## To do
In your copy, leave out the pictures and repeat every record exactly.

## Data for the task
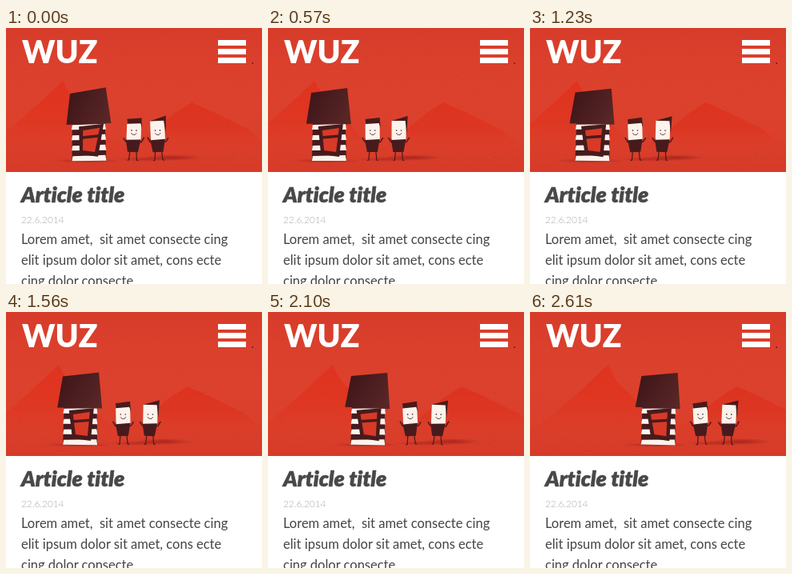
Animation, 320 px wide and 320 px high, one loop 2.64 s. Source, as an HTML page with a canvas:

```html
<!DOCTYPE html>
<html lang="en">
<head>
<meta charset="utf-8">
<title>Article</title>
<style>
  html, body { margin: 0; width: 100%; height: 100%; overflow: hidden; background: #fff; }
  canvas, svg { position: absolute; left: 0; top: 0; width: 320px; height: 320px; }
  text { font-family: Lato, sans-serif; font-variant-ligatures: none; }
  .logo { font-size: 39px; font-weight: 900; fill: #fff; }
  .title { font-size: 26.8px; font-weight: 900; font-style: italic; fill: #484848; stroke: #484848; stroke-width: 0.6px; }
  .date { font-size: 11.8px; font-weight: 300; fill: #aaa; }
  .copy { font-size: 16.5px; fill: #444; }
</style>
</head>
<body>
<canvas id="scene" width="320" height="320"></canvas>
<svg viewBox="0 0 320 320">
  <text class="logo" x="20" y="44">WUZ</text>
  <path d="M265 15h35v7h-35zm0 11h35v7h-35zm0 11h35v7h-35z" fill="#fff"/>
  <text class="title" x="19" y="218">Article title</text>
  <text class="date" x="19" y="244">22.6.2014</text>
  <text class="copy" x="19" y="270">Lorem amet,&#160; sit amet consecte cing</text>
  <text class="copy" x="19" y="296">elit ipsum dolor sit amet, cons ecte</text>
  <text class="copy" x="19" y="322">cing dolor consecte</text>
</svg>
<script>
const ctx = document.getElementById('scene').getContext('2d');
const LOOP = 2640, STEP = 30, HORIZON = 180;
const DARK = '#471b1d', WHITE = '#fbf3ec', RED = '#d83a27';

// Time and x of the walking group
const path = [[0, 159], [300, 146], [840, 121], [1230, 133], [1890, 165], [2340, 198], [2640, 217]];

function slope(i) {
  const a = path[Math.max(0, i - 1)], b = path[Math.min(path.length - 1, i + 1)];
  return (b[1] - a[1]) / (b[0] - a[0]);
}

function groupX(t) {
  let i = 0;
  while (i < path.length - 2 && t >= path[i + 1][0]) i++;
  const [t0, x0] = path[i], [t1, x1] = path[i + 1];
  const d = t1 - t0, u = (t - t0) / d, v = 1 - u;
  return x0 * (1 + 2 * u) * v * v + x1 * (3 - 2 * u) * u * u
    + d * u * v * (slope(i) * v - slope(i + 1) * u);
}

function poly(fill, ...xy) {
  ctx.fillStyle = fill;
  ctx.beginPath();
  for (let i = 0; i < xy.length; i += 2) ctx.lineTo(xy[i], xy[i + 1]);
  ctx.fill();
}

function line(width, ...xy) {
  ctx.strokeStyle = DARK;
  ctx.lineWidth = width;
  ctx.beginPath();
  for (let i = 0; i < xy.length; i += 2) ctx.lineTo(xy[i], xy[i + 1]);
  ctx.stroke();
}

function gradient(y0, y1, ...colors) {
  const g = ctx.createLinearGradient(0, y0, 0, y1);
  colors.forEach((c, i) => g.addColorStop(i / (colors.length - 1), c));
  return g;
}

function placed(x, y, angle, draw) {
  ctx.save();
  ctx.translate(x, y);
  ctx.rotate(angle);
  draw();
  ctx.restore();
}

let seed = 7;
const random = () => (seed = seed * 16807 % 2147483647) / 2147483647;
const specks = Array.from({ length: 450 }, () => ({
  x: random() * 320, y: random() * HORIZON, size: 0.5 + random() * 0.8, alpha: random() * 0.13
}));

function backdrop(x) {
  ctx.fillStyle = gradient(0, HORIZON, '#d73c2a', '#db402d', '#dc412d', '#db402c', '#d63b29');
  ctx.fillRect(0, 0, 320, HORIZON);

  const left = 71 + 0.47 * (x - 159), right = left + 161;
  poly(gradient(66, 165, '#e0331f', '#de3722', 'rgba(220,62,42,0)'),
    left, 66, left - 34, 98, left - 72, 131, left - 120, 165, left + 85, 165, left + 28, 103, left + 12, 88);
  poly(gradient(93, 160, '#dd331f', '#dc3723', 'rgba(219,62,42,0)'),
    right, 93, right - 22, 107, right - 48, 129, right - 95, 160, right + 110, 160, right + 72, 127, right + 25, 104);

  for (const s of specks) {
    ctx.fillStyle = `rgba(95,15,10,${s.alpha})`;
    ctx.fillRect(s.x, s.y, s.size, s.size);
  }
  ctx.fillStyle = '#7d1712';
  ctx.fillRect(307.5, 43, 1.5, 2);
}

function shadow(x, y, rx, ry, alpha) {
  ctx.save();
  ctx.translate(x, y);
  ctx.scale(rx, ry);
  const g = ctx.createRadialGradient(0, 0, 0, 0, 0, 1);
  g.addColorStop(0, `rgba(120,15,12,${alpha})`);
  g.addColorStop(1, 'rgba(120,15,12,0)');
  ctx.fillStyle = g;
  ctx.fillRect(-1, -1, 2, 2);
  ctx.restore();
}

function house(x, sway) {
  placed(x, 166, sway * 0.018, () => {
    poly(DARK, -20, -47, 21, -47, 22, 0, -21, 0);
    for (const y of [-45, -32, -19, -6]) {
      poly(WHITE, -20, y, 21, y - 1, 22, y + 6, -21, y + 6);
    }
    const k = sway * 1.5;
    poly(DARK, -13 - k, -43, 18 - k, -46, 13 + k, -5, -10 + k, -8);
    poly(RED, -8 - k, -38, 13 - k, -41, 9 + k, -11, -6 + k, -13);
    line(3.5, -10, -29, 14, -31);
  });
  placed(x, 120, sway * 0.045, () => {
    const g = ctx.createLinearGradient(-24, -30, 28, 0);
    g.addColorStop(0, '#40171a');
    g.addColorStop(1, '#5c2828');
    poly(g, -22, -39, 23, -45, 28, 0, -28, 0);
  });
}

function hairFringe() {
  poly(DARK, -9, -51, 9, -53, 10, -40, 8, -46, -9, -45);
}

function hairWedge() {
  poly(DARK, -9, -49, 11, -55, 10, -33, 8, -49);
}

function figure(x, sway, hair) {
  placed(x, 165, sway * 0.045, () => {
    line(1.2, -4, -11, -5, 0, -7, 0.5);
    line(1.2, 4, -11, 5, 0, 7, 0.5);
    line(1.5, -8, -22, -10, -23, -13, -28 + sway);
    line(1.5, 8, -22, 10, -23, 13, -28 - sway);
    poly(DARK, -10, -27, 9, -27, 6, -10, -7, -10);
    poly(WHITE, -9, -49, 9, -50, 9, -26, -9, -25);
    hair();
    ctx.fillStyle = DARK;
    for (const eye of [-3, 3]) {
      ctx.beginPath();
      ctx.arc(eye, -37, 0.8, 0, Math.PI * 2);
      ctx.fill();
    }
    ctx.strokeStyle = DARK;
    ctx.lineWidth = 0.8;
    ctx.beginPath();
    ctx.arc(0, -35, 3.5, 0.35, Math.PI - 0.35);
    ctx.stroke();
  });
}

function draw(now) {
  const t = Math.floor(now % LOOP / STEP) * STEP;
  const x = groupX(t);
  const sway = -Math.cos(2 * Math.PI * (t / 480 + 0.08));
  ctx.fillStyle = '#fff';
  ctx.fillRect(0, 0, 320, 320);
  backdrop(x);
  shadow(x - 58, 166, 44, 3, 0.4);
  shadow(x + 16, 164, 38, 3, 0.35);
  shadow(x + 50, 162, 36, 4, 0.5);
  house(x - 55.5, sway);
  figure(x - 0.5, -sway, hairFringe);
  figure(x + 32, sway, hairWedge);
  requestAnimationFrame(draw);
}
requestAnimationFrame(draw);
</script>
</body>
</html>
```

## Response to this exercise
Animation, 320 px wide and 320 px high, one loop 2.64 s. Source, as an HTML page with a canvas:

```html
<!DOCTYPE html>
<html lang="en">
<head>
<meta charset="utf-8">
<title>Article</title>
<style>
  html, body { margin: 0; width: 100%; height: 100%; overflow: hidden; background: #fff; }
  canvas, svg { position: absolute; left: 0; top: 0; width: 320px; height: 320px; }
  text { font-family: Lato, sans-serif; font-variant-ligatures: none; }
  .logo { font-size: 39px; font-weight: 900; fill: #fff; }
  .title { font-size: 26.8px; font-weight: 900; font-style: italic; fill: #484848; stroke: #484848; stroke-width: 0.6px; }
  .date { font-size: 11.8px; font-weight: 300; fill: #aaa; }
  .copy { font-size: 16.5px; fill: #444; }
</style>
</head>
<body>
<canvas id="scene" width="320" height="320"></canvas>
<svg viewBox="0 0 320 320">
  <text class="logo" x="20" y="44">WUZ</text>
  <path d="M265 15h35v7h-35zm0 11h35v7h-35zm0 11h35v7h-35z" fill="#fff"/>
  <text class="title" x="19" y="218">Article title</text>
  <text class="date" x="19" y="244">22.6.2014</text>
  <text class="copy" x="19" y="270">Lorem amet,&#160; sit amet consecte cing</text>
  <text class="copy" x="19" y="296">elit ipsum dolor sit amet, cons ecte</text>
  <text class="copy" x="19" y="322">cing dolor consecte</text>
</svg>
<script>
const ctx = document.getElementById('scene').getContext('2d');
const LOOP = 2640, STEP = 30, HORIZON = 180;
const DARK = '#471b1d', WHITE = '#fbf3ec', RED = '#d83a27';

// Time and x of the walking group
const path = [[0, 159], [300, 146], [840, 121], [1230, 133], [1890, 165], [2340, 198], [2640, 217]];

function slope(i) {
  const a = path[Math.max(0, i - 1)], b = path[Math.min(path.length - 1, i + 1)];
  return (b[1] - a[1]) / (b[0] - a[0]);
}

function groupX(t) {
  let i = 0;
  while (i < path.length - 2 && t >= path[i + 1][0]) i++;
  const [t0, x0] = path[i], [t1, x1] = path[i + 1];
  const d = t1 - t0, u = (t - t0) / d, v = 1 - u;
  return x0 * (1 + 2 * u) * v * v + x1 * (3 - 2 * u) * u * u
    + d * u * v * (slope(i) * v - slope(i + 1) * u);
}

function poly(fill, ...xy) {
  ctx.fillStyle = fill;
  ctx.beginPath();
  for (let i = 0; i < xy.length; i += 2) ctx.lineTo(xy[i], xy[i + 1]);
  ctx.fill();
}

function line(width, ...xy) {
  ctx.strokeStyle = DARK;
  ctx.lineWidth = width;
  ctx.beginPath();
  for (let i = 0; i < xy.length; i += 2) ctx.lineTo(xy[i], xy[i + 1]);
  ctx.stroke();
}

function gradient(y0, y1, ...colors) {
  const g = ctx.createLinearGradient(0, y0, 0, y1);
  colors.forEach((c, i) => g.addColorStop(i / (colors.length - 1), c));
  return g;
}

function placed(x, y, angle, draw) {
  ctx.save();
  ctx.translate(x, y);
  ctx.rotate(angle);
  draw();
  ctx.restore();
}

let seed = 7;
const random = () => (seed = seed * 16807 % 2147483647) / 2147483647;
const specks = Array.from({ length: 450 }, () => ({
  x: random() * 320, y: random() * HORIZON, size: 0.5 + random() * 0.8, alpha: random() * 0.13
}));

function backdrop(x) {
  ctx.fillStyle = gradient(0, HORIZON, '#d73c2a', '#db402d', '#dc412d', '#db402c', '#d63b29');
  ctx.fillRect(0, 0, 320, HORIZON);

  const left = 71 + 0.47 * (x - 159), right = left + 161;
  poly(gradient(66, 165, '#e0331f', '#de3722', 'rgba(220,62,42,0)'),
    left, 66, left - 34, 98, left - 72, 131, left - 120, 165, left + 85, 165, left + 28, 103, left + 12, 88);
  poly(gradient(93, 160, '#dd331f', '#dc3723', 'rgba(219,62,42,0)'),
    right, 93, right - 22, 107, right - 48, 129, right - 95, 160, right + 110, 160, right + 72, 127, right + 25, 104);

  for (const s of specks) {
    ctx.fillStyle = `rgba(95,15,10,${s.alpha})`;
    ctx.fillRect(s.x, s.y, s.size, s.size);
  }
  ctx.fillStyle = '#7d1712';
  ctx.fillRect(307.5, 43, 1.5, 2);
}

function shadow(x, y, rx, ry, alpha) {
  ctx.save();
  ctx.translate(x, y);
  ctx.scale(rx, ry);
  const g = ctx.createRadialGradient(0, 0, 0, 0, 0, 1);
  g.addColorStop(0, `rgba(120,15,12,${alpha})`);
  g.addColorStop(1, 'rgba(120,15,12,0)');
  ctx.fillStyle = g;
  ctx.fillRect(-1, -1, 2, 2);
  ctx.restore();
}

function house(x, sway) {
  placed(x, 166, sway * 0.018, () => {
    poly(DARK, -20, -47, 21, -47, 22, 0, -21, 0);
    for (const y of [-45, -32, -19, -6]) {
      poly(WHITE, -20, y, 21, y - 1, 22, y + 6, -21, y + 6);
    }
    const k = sway * 1.5;
    poly(DARK, -13 - k, -43, 18 - k, -46, 13 + k, -5, -10 + k, -8);
    poly(RED, -8 - k, -38, 13 - k, -41, 9 + k, -11, -6 + k, -13);
    line(3.5, -10, -29, 14, -31);
  });
  placed(x, 120, sway * 0.045, () => {
    const g = ctx.createLinearGradient(-24, -30, 28, 0);
    g.addColorStop(0, '#40171a');
    g.addColorStop(1, '#5c2828');
    poly(g, -22, -39, 23, -45, 28, 0, -28, 0);
  });
}

function hairFringe() {
  poly(DARK, -9, -51, 9, -53, 10, -40, 8, -46, -9, -45);
}

function hairWedge() {
  poly(DARK, -9, -49, 11, -55, 10, -33, 8, -49);
}

function figure(x, sway, hair) {
  placed(x, 165, sway * 0.045, () => {
    line(1.2, -4, -11, -5, 0, -7, 0.5);
    line(1.2, 4, -11, 5, 0, 7, 0.5);
    line(1.5, -8, -22, -10, -23, -13, -28 + sway);
    line(1.5, 8, -22, 10, -23, 13, -28 - sway);
    poly(DARK, -10, -27, 9, -27, 6, -10, -7, -10);
    poly(WHITE, -9, -49, 9, -50, 9, -26, -9, -25);
    hair();
    ctx.fillStyle = DARK;
    for (const eye of [-3, 3]) {
      ctx.beginPath();
      ctx.arc(eye, -37, 0.8, 0, Math.PI * 2);
      ctx.fill();
    }
    ctx.strokeStyle = DARK;
    ctx.lineWidth = 0.8;
    ctx.beginPath();
    ctx.arc(0, -35, 3.5, 0.35, Math.PI - 0.35);
    ctx.stroke();
  });
}

function draw(now) {
  const t = Math.floor(now % LOOP / STEP) * STEP;
  const x = groupX(t);
  const sway = -Math.cos(2 * Math.PI * (t / 480 + 0.08));
  ctx.fillStyle = '#fff';
  ctx.fillRect(0, 0, 320, 320);
  backdrop(x);
  shadow(x - 58, 166, 44, 3, 0.4);
  shadow(x + 16, 164, 38, 3, 0.35);
  shadow(x + 50, 162, 36, 4, 0.5);
  house(x - 55.5, sway);
  figure(x - 0.5, -sway, hairFringe);
  figure(x + 32, sway, hairWedge);
  requestAnimationFrame(draw);
}
requestAnimationFrame(draw);
</script>
</body>
</html>
```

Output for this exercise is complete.